### Input material
┌────────

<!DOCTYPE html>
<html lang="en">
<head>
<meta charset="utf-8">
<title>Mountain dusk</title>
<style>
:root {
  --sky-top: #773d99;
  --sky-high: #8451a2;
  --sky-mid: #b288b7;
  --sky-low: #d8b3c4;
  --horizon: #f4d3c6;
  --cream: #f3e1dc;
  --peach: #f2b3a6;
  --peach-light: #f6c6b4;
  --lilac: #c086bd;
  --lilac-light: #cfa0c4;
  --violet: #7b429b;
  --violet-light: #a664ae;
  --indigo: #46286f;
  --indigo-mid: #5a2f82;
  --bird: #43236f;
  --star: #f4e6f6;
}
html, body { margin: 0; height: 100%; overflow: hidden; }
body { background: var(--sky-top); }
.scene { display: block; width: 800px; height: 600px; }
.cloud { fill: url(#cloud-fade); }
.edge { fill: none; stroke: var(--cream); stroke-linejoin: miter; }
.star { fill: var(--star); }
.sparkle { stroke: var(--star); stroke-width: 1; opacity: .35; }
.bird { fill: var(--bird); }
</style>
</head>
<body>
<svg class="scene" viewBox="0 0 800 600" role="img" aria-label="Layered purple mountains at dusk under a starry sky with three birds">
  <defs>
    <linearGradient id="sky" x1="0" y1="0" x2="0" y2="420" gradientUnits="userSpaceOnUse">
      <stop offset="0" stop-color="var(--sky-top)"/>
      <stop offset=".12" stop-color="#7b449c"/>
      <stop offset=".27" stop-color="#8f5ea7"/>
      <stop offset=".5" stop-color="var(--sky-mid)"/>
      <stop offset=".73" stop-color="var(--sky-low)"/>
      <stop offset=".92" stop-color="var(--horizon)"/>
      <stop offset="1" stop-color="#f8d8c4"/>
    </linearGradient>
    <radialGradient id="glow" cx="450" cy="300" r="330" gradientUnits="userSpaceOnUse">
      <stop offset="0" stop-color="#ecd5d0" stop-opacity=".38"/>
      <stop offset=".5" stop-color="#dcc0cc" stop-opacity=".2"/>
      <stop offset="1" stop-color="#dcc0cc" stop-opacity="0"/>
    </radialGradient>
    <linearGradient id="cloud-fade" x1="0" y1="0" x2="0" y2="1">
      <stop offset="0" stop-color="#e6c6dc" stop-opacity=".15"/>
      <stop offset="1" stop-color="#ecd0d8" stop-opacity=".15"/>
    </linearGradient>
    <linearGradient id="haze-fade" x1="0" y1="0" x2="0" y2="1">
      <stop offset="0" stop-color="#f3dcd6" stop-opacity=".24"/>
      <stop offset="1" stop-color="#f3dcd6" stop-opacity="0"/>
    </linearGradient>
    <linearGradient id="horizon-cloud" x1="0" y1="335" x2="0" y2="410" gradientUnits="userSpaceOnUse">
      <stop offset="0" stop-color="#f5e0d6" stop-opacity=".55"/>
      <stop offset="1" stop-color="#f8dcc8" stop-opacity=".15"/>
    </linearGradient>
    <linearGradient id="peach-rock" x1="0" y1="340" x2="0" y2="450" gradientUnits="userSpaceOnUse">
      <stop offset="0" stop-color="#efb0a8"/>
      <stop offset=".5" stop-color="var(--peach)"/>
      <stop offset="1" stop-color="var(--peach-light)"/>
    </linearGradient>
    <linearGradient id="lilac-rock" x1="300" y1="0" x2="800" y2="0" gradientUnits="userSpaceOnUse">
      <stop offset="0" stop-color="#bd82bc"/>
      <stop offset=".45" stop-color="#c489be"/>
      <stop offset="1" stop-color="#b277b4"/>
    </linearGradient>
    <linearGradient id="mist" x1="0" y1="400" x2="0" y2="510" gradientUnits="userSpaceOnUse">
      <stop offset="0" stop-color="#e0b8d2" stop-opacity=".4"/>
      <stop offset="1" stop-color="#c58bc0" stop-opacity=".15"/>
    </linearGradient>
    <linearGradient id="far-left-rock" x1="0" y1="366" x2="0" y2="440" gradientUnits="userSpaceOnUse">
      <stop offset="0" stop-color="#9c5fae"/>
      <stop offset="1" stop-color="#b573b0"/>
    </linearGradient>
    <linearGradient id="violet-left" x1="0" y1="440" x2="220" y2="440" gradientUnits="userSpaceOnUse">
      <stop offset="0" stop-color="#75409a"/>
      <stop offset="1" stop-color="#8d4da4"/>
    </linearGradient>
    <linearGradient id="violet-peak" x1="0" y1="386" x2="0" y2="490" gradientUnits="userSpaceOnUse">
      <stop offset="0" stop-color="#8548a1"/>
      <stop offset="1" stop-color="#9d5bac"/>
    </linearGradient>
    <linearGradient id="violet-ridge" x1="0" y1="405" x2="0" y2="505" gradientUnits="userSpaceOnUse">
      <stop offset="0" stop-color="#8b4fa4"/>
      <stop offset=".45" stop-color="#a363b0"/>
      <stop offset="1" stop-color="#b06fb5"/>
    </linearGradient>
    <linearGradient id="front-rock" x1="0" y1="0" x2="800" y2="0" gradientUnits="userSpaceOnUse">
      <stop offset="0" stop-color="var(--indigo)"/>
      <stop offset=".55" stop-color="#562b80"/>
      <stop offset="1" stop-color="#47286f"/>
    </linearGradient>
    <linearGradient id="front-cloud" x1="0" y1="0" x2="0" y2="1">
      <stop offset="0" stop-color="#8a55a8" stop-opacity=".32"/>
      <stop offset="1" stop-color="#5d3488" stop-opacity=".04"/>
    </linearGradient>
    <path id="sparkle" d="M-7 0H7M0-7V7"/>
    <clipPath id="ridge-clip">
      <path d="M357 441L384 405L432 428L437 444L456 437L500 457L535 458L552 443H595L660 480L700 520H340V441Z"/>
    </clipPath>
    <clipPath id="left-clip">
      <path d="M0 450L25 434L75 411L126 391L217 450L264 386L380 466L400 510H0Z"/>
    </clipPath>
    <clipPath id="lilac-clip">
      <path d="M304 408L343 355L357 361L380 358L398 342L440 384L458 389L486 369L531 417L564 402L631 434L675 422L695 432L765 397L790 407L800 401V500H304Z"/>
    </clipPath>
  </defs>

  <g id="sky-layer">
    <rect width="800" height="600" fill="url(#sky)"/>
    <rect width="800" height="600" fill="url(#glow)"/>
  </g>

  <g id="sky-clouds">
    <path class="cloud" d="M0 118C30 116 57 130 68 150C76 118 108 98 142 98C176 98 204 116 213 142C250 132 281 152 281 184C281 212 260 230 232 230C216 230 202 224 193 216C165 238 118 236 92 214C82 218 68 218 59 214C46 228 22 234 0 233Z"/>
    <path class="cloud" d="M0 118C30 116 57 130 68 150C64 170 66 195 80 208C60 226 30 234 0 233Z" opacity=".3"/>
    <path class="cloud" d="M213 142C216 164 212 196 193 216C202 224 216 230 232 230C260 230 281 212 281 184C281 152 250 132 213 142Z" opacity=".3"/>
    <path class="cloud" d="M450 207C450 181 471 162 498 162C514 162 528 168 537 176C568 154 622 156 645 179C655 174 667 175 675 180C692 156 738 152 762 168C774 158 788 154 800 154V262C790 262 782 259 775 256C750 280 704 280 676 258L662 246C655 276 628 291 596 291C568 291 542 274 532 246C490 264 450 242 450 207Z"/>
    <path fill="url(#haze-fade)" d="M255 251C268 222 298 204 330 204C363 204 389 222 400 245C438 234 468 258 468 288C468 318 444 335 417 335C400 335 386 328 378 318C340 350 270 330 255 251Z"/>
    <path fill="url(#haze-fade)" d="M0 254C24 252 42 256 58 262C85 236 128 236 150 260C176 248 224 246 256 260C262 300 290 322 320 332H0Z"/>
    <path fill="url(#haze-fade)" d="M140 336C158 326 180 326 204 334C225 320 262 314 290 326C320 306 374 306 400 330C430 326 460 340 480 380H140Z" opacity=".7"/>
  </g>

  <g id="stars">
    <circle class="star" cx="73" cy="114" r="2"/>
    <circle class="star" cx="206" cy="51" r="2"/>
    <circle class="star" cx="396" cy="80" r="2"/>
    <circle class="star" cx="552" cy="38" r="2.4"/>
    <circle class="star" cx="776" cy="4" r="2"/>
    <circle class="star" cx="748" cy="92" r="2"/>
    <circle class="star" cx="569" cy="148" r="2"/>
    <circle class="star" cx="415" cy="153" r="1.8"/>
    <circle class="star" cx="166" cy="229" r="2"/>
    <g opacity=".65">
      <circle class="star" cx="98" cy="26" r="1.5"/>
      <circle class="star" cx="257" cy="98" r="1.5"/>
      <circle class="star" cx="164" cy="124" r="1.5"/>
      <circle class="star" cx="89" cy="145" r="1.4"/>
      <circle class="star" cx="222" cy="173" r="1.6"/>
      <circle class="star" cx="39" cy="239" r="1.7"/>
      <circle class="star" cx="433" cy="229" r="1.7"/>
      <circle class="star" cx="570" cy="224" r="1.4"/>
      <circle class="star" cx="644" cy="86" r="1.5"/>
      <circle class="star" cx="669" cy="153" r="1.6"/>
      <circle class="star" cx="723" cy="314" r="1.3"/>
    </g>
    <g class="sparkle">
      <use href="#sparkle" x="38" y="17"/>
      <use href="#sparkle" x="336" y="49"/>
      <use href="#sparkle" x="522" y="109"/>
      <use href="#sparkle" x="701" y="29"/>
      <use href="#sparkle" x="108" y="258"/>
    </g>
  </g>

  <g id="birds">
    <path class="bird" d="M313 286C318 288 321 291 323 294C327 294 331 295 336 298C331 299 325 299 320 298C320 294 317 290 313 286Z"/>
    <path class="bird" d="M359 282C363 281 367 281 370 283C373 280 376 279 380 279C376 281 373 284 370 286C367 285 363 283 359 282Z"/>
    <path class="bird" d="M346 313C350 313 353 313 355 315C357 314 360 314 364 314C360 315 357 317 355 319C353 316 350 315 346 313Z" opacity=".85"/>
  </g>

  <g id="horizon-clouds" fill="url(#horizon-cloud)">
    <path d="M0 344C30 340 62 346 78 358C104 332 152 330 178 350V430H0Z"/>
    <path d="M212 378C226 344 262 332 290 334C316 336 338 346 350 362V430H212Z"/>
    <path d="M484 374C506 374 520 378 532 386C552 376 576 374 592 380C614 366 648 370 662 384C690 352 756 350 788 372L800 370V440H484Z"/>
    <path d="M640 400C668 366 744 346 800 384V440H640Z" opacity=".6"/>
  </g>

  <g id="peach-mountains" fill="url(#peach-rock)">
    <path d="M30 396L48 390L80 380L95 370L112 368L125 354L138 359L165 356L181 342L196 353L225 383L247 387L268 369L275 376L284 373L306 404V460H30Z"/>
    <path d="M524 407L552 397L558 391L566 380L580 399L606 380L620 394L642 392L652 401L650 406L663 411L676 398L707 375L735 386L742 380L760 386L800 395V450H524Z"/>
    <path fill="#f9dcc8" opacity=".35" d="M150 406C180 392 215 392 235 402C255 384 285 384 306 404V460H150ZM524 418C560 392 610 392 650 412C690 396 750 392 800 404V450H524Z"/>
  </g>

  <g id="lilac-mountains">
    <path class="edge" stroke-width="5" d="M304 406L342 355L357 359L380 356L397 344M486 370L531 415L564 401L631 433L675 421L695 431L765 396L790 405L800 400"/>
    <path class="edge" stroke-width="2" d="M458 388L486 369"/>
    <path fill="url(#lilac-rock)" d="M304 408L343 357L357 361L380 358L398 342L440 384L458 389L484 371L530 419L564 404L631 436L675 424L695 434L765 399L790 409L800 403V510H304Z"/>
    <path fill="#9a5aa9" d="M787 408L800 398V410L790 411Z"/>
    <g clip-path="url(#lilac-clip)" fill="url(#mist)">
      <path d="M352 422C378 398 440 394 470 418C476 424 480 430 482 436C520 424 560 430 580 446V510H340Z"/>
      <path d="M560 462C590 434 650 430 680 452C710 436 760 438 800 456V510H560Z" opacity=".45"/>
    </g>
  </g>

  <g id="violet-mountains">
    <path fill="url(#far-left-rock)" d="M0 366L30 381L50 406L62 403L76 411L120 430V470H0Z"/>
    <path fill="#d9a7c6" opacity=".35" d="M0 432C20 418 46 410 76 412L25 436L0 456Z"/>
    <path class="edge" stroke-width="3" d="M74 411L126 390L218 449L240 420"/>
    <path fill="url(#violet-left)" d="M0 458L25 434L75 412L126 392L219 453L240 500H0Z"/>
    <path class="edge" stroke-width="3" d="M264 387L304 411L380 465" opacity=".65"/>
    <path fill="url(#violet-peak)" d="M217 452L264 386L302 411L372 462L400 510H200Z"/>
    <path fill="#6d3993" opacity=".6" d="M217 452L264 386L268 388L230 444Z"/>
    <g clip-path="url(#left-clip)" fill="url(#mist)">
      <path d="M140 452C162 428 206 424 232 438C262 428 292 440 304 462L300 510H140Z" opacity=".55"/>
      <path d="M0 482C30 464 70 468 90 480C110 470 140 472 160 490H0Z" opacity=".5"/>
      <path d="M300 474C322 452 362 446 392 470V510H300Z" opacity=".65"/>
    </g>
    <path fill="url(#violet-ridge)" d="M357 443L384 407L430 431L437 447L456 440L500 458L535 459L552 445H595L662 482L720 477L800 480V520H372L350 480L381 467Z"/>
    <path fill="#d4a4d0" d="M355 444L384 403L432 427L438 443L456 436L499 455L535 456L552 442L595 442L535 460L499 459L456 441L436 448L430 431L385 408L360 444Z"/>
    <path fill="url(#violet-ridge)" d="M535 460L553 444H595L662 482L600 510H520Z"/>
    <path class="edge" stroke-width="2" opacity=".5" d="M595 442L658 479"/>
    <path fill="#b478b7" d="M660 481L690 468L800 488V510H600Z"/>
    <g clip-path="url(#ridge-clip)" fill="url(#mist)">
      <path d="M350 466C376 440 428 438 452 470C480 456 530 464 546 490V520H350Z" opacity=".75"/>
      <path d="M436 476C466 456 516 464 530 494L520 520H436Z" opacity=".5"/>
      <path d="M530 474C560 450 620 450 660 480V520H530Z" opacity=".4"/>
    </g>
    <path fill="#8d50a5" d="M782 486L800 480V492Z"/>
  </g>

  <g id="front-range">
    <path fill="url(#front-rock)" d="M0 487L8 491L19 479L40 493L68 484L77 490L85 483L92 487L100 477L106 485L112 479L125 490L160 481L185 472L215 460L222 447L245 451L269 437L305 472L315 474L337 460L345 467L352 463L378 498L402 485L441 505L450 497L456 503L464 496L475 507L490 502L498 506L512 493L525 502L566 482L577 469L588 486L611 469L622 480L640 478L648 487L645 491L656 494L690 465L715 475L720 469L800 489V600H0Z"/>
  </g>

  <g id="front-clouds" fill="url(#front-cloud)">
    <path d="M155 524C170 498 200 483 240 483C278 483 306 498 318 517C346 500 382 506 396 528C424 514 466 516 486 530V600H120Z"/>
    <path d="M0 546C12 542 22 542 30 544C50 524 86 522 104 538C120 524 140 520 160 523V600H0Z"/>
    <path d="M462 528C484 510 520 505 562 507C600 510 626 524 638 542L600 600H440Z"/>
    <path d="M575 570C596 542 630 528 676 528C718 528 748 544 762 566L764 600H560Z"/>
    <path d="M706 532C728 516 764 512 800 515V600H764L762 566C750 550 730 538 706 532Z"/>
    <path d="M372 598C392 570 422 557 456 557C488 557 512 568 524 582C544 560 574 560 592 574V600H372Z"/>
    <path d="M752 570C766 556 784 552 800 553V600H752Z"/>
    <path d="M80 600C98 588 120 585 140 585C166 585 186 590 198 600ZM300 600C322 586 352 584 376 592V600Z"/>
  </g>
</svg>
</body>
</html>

└────────

Working from the entries above, filter out every line that lacks "lilac" and copy what remains.

  --lilac: #c086bd;
  --lilac-light: #cfa0c4;
    <linearGradient id="lilac-rock" x1="300" y1="0" x2="800" y2="0" gradientUnits="userSpaceOnUse">
    <clipPath id="lilac-clip">
  <g id="lilac-mountains">
    <path fill="url(#lilac-rock)" d="M304 408L343 357L357 361L380 358L398 342L440 384L458 389L484 371L530 419L564 404L631 436L675 424L695 434L765 399L790 409L800 403V510H304Z"/>
    <g clip-path="url(#lilac-clip)" fill="url(#mist)">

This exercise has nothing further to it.